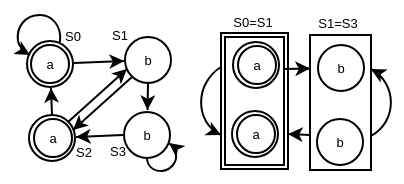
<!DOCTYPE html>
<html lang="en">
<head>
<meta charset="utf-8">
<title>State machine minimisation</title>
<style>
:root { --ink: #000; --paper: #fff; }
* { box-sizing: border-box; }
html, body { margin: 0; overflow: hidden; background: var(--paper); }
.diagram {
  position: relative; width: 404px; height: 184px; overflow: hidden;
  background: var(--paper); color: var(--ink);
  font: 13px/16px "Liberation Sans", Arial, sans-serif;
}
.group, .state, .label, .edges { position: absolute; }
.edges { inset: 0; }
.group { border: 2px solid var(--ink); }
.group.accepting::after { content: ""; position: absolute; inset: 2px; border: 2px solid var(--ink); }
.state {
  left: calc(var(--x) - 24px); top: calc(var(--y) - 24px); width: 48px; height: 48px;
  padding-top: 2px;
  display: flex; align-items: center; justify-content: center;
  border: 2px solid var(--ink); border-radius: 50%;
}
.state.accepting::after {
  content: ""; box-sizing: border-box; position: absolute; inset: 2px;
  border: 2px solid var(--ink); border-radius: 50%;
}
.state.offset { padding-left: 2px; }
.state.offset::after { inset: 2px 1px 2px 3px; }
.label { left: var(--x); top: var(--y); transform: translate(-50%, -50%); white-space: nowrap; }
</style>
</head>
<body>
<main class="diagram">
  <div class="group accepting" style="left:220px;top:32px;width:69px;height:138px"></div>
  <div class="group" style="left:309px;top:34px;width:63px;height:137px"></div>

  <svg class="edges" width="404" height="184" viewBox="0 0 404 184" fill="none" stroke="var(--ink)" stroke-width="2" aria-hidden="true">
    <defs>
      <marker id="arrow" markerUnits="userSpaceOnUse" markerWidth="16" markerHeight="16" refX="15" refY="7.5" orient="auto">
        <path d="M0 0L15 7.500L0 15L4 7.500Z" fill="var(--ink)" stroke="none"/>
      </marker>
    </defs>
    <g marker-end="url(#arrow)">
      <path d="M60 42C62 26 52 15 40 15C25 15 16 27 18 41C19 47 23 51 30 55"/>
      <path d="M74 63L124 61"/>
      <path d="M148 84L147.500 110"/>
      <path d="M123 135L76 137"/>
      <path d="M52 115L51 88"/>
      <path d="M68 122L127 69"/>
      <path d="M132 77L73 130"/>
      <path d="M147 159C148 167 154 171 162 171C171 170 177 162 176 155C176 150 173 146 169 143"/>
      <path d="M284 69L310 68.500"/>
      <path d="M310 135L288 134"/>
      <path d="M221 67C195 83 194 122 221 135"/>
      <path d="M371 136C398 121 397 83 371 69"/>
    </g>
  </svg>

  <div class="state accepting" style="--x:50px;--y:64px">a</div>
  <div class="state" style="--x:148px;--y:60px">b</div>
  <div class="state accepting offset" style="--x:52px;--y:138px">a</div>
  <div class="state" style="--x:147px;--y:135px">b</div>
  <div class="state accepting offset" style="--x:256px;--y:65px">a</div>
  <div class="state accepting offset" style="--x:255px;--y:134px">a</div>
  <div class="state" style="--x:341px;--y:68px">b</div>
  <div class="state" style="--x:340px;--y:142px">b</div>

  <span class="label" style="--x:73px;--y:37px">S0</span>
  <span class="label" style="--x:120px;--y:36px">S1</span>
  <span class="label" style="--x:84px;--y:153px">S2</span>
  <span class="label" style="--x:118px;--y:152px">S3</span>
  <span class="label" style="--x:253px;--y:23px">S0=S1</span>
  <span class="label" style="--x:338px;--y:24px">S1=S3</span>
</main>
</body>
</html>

——————————

— What is expected —
Could you repeat, exactly and with nothing added, the lines from the top of the entries above through the line that holds "0L15 7.500L0 15L4", leaving out any pictures?

— Expected answer —
<!DOCTYPE html>
<html lang="en">
<head>
<meta charset="utf-8">
<title>State machine minimisation</title>
<style>
:root { --ink: #000; --paper: #fff; }
* { box-sizing: border-box; }
html, body { margin: 0; overflow: hidden; background: var(--paper); }
.diagram {
  position: relative; width: 404px; height: 184px; overflow: hidden;
  background: var(--paper); color: var(--ink);
  font: 13px/16px "Liberation Sans", Arial, sans-serif;
}
.group, .state, .label, .edges { position: absolute; }
.edges { inset: 0; }
.group { border: 2px solid var(--ink); }
.group.accepting::after { content: ""; position: absolute; inset: 2px; border: 2px solid var(--ink); }
.state {
  left: calc(var(--x) - 24px); top: calc(var(--y) - 24px); width: 48px; height: 48px;
  padding-top: 2px;
  display: flex; align-items: center; justify-content: center;
  border: 2px solid var(--ink); border-radius: 50%;
}
.state.accepting::after {
  content: ""; box-sizing: border-box; position: absolute; inset: 2px;
  border: 2px solid var(--ink); border-radius: 50%;
}
.state.offset { padding-left: 2px; }
.state.offset::after { inset: 2px 1px 2px 3px; }
.label { left: var(--x); top: var(--y); transform: translate(-50%, -50%); white-space: nowrap; }
</style>
</head>
<body>
<main class="diagram">
  <div class="group accepting" style="left:220px;top:32px;width:69px;height:138px"></div>
  <div class="group" style="left:309px;top:34px;width:63px;height:137px"></div>

  <svg class="edges" width="404" height="184" viewBox="0 0 404 184" fill="none" stroke="var(--ink)" stroke-width="2" aria-hidden="true">
    <defs>
      <marker id="arrow" markerUnits="userSpaceOnUse" markerWidth="16" markerHeight="16" refX="15" refY="7.5" orient="auto">
        <path d="M0 0L15 7.500L0 15L4 7.500Z" fill="var(--ink)" stroke="none"/>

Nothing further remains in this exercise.